With the average transaction prices of new vehicles in the United States hitting nearly $35,000 at the end of 2014, drivers can be grateful that the cars they purchase are also more durable and reliable than ever before. The average age of the more than 200 million vehicles on the road in the United States today is now nearly 11.5 years. However, that longevity has a big potential downside: as computing and communications technology marches on to improve safety, efficiency, and reliability, many of those existing cars will be incapable of participating in these advances. Luckily, cloud computing could come to the rescue.
According to Navigant Research’s report, Autonomous Vehicles, full-function self-driving vehicles aren’t expected to be available in significant volumes until late in the 2020s. Until the fully self-driving car arrives, we’ll have a steady stream of incremental improvements in advanced driver assistance systems. Thanks to increasing connectivity in vehicles, we’re also less likely to be stuck with the capability that was built-in when the vehicle rolled off the assembly line.
No Car Left Behind
General Motors (GM) and Audi are among the manufacturers that are already building 4G LTE radios into many of their new vehicles. When this capability is combined with advanced new microprocessors from companies like NVIDIA and Qualcomm, vehicles will be able to leverage cloud computing infrastructure to get smarter as they age, rather than being left behind.
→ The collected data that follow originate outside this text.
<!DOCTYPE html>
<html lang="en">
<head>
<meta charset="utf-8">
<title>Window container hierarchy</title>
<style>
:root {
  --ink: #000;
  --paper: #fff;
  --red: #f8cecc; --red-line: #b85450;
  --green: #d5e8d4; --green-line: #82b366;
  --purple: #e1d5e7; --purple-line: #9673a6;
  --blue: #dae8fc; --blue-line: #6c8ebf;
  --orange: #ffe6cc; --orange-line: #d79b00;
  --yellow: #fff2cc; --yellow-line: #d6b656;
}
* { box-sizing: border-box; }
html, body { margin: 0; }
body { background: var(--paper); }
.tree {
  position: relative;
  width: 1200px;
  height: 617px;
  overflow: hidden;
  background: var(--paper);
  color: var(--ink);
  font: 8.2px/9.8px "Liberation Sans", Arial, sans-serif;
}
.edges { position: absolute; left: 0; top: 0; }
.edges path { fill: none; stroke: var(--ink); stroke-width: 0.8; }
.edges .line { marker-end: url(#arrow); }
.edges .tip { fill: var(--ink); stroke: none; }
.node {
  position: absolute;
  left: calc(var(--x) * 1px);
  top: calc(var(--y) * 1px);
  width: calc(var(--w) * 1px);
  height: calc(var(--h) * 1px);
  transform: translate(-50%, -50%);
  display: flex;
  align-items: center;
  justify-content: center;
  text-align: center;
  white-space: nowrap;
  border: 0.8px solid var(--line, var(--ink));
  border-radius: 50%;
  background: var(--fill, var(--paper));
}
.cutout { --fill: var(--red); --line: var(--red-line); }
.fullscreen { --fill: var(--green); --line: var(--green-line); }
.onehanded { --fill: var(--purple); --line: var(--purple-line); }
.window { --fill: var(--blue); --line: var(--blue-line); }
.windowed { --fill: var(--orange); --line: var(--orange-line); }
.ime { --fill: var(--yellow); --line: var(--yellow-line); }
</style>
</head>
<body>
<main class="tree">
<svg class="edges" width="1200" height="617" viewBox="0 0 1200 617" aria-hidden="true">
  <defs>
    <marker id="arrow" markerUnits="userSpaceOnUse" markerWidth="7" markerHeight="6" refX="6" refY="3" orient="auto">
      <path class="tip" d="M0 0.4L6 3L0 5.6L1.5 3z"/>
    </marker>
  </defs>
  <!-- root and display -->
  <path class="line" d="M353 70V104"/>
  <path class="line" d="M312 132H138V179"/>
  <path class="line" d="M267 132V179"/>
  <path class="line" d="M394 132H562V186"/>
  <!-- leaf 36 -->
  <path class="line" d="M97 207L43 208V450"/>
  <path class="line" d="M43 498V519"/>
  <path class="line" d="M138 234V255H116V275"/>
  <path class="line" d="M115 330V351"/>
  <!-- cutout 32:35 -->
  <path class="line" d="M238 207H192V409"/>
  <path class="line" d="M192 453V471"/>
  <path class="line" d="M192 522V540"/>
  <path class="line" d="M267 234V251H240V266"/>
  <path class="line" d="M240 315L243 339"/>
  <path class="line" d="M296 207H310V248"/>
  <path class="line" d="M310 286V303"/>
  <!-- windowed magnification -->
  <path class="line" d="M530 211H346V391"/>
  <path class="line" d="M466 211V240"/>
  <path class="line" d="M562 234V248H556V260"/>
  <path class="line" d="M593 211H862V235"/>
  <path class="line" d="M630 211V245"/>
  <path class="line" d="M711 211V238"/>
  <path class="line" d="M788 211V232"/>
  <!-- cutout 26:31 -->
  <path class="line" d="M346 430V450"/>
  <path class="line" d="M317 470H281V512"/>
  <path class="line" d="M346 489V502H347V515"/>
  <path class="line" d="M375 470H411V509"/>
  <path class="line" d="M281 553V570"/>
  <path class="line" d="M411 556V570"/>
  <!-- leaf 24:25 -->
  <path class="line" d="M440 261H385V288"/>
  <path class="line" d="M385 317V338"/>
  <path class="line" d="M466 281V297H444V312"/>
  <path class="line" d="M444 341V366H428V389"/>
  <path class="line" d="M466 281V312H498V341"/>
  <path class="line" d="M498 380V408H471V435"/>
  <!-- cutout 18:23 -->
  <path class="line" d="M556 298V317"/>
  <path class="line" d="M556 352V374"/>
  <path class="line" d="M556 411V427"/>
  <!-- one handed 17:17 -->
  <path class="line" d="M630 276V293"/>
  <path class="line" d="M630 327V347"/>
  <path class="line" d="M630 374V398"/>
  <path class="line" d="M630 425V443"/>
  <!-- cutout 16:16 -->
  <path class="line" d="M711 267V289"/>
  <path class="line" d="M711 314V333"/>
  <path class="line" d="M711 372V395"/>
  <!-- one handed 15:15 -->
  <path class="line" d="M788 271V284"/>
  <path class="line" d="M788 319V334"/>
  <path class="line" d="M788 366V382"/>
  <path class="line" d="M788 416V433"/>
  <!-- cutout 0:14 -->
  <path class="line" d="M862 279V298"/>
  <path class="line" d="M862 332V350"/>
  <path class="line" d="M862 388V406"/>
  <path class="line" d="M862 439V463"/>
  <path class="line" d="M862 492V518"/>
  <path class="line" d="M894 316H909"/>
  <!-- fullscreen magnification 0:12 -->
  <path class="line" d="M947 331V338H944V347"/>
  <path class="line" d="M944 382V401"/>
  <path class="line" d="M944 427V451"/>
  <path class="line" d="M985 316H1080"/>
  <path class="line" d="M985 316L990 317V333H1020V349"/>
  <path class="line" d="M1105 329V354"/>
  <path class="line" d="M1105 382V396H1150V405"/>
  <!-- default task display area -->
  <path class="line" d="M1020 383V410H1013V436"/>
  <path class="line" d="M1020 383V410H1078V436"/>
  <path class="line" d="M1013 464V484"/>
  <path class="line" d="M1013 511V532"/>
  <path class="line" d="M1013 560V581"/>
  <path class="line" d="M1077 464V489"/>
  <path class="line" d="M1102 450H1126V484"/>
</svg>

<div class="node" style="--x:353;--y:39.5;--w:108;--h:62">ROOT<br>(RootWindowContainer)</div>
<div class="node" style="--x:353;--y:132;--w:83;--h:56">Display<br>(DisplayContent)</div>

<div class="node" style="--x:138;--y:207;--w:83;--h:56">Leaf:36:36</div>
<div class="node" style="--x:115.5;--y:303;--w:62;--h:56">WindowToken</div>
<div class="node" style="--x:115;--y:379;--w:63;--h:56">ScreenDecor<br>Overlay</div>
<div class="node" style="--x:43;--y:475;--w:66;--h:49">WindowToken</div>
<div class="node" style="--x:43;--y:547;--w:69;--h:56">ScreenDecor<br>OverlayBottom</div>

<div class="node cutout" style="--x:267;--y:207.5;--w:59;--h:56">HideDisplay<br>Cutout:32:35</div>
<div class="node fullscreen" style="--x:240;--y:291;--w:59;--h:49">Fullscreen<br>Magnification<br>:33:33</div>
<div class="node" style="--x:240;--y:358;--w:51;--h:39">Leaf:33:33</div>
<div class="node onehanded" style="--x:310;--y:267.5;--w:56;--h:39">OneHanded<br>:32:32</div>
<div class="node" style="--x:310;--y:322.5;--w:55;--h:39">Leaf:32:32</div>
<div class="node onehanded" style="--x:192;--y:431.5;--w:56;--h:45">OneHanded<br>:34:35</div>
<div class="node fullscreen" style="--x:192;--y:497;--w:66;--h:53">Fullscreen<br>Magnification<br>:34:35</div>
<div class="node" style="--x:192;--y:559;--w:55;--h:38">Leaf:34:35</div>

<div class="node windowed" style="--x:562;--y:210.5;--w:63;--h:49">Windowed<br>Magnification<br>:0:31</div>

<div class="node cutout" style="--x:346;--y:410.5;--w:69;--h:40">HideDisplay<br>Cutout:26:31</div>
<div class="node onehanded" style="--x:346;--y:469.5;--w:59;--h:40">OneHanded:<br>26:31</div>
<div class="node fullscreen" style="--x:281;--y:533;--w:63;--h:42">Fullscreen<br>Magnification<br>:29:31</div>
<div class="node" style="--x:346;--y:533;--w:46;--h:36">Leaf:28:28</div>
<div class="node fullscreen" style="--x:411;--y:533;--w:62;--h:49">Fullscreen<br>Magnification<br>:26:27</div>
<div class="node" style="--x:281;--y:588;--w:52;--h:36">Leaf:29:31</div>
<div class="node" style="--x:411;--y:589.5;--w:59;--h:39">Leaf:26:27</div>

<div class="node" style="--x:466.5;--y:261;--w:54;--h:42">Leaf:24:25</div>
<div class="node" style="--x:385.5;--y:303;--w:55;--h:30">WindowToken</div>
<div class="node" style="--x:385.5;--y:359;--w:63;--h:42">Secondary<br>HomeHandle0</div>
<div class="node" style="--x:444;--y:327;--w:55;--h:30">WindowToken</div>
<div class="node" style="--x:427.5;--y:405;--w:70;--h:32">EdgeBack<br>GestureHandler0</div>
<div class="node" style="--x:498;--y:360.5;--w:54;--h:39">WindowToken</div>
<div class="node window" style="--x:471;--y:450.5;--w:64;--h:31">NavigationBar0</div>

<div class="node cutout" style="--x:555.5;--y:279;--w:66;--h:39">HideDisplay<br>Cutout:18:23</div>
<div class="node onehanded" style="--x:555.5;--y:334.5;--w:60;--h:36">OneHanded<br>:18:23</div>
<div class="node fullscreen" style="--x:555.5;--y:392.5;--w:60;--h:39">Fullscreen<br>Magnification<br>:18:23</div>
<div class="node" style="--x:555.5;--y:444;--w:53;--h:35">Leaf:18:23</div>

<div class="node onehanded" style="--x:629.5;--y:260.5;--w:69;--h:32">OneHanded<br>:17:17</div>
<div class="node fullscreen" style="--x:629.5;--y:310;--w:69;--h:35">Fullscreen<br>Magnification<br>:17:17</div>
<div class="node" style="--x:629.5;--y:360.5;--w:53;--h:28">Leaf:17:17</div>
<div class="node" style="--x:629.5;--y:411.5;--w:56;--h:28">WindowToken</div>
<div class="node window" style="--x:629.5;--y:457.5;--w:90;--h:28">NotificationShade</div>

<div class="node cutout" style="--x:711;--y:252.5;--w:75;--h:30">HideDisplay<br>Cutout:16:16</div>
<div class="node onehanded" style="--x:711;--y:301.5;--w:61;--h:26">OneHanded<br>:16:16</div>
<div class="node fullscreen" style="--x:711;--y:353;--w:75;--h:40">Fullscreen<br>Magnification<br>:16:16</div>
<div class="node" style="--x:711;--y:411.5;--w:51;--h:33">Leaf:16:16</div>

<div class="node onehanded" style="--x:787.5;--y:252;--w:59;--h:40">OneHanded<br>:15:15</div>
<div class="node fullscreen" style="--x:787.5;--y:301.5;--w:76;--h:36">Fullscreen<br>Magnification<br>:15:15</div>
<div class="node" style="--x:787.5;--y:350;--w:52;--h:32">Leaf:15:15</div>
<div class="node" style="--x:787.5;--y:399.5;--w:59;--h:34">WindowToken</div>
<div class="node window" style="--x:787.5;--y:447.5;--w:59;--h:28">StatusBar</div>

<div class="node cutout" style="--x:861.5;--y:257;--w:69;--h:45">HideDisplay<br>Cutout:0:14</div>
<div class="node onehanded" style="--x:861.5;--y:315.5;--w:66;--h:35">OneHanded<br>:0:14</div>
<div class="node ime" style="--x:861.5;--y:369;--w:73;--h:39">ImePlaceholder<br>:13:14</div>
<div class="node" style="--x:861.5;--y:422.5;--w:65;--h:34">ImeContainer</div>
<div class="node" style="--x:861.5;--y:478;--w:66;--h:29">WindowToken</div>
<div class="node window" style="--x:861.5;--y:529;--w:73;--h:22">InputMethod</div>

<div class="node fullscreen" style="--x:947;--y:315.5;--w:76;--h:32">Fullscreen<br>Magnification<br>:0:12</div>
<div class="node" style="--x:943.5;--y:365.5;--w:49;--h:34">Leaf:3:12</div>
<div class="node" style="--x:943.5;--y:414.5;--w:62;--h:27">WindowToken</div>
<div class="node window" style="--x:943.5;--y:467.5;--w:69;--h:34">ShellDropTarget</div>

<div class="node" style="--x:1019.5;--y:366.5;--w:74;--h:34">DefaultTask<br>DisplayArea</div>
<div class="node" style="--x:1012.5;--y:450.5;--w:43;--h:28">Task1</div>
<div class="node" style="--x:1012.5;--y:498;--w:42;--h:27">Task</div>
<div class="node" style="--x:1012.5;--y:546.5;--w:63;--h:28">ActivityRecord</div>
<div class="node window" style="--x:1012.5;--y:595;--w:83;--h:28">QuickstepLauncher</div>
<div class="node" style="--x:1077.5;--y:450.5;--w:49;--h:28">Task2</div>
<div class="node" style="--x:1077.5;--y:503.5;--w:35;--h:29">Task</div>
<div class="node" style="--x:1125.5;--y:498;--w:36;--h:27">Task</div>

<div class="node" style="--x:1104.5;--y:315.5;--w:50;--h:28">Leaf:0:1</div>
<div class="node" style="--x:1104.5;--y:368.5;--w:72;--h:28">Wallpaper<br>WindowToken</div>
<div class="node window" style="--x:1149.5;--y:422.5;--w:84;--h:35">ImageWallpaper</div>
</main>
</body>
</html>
At the 2015 Consumer Electronics Show in Las Vegas, NVIDIA unveiled a new generation 256-core processor, called the Tegra X1, along with electronic control units powered by this advanced chip. One of the problems that driver assistance and autonomous systems have to solve is being able to recognize and distinguish the objects detected by all of the sensors on new vehicles. The human brain is remarkably adept at distinguishing the nuances between an animal and pedestrian or an ambulance and a delivery van.
Detection before Failure
This sort of image recognition is far more difficult for a computer, so the Tegra X1 is designed to collect image data from its 12 camera inputs and transmit it back to data centers where it can be aggregated with information from other vehicles. By combining data from many vehicles, the object recognition can be dramatically improved, and updated image libraries can be fed back to vehicles for improved onboard sensing ‑ even without changing hardware.
GM is also harnessing the power of the cloud to provide drivers with predictive diagnostic information for their vehicles using OnStar. Available for more than a decade, OnStar provides subscribers with vehicle health reports when faults are detected. Now, by monitoring critical systems such as the battery, starter, and fuel pump and sending this information back to the cloud, OnStar is able to detect subtle changes in performance that have previously been shown to be precursors to component failures. The OnStar Driver Assurance system can then notify the driver so that an impending problem can be corrected before the driver is left stranded on the side of the road. This predictive diagnostic system will be available on several of GM’s 2016 model year vehicles.
As automakers roll out new infotainment interfaces, such as Apple CarPlay and Google’s Android Auto, drivers will also benefit from improved voice recognition that leverages massive data centers run by these technology companies. More robust and reliable voice control will help reduce driver frustration and keep their attention on the road ‑ at least until the car can take over completely.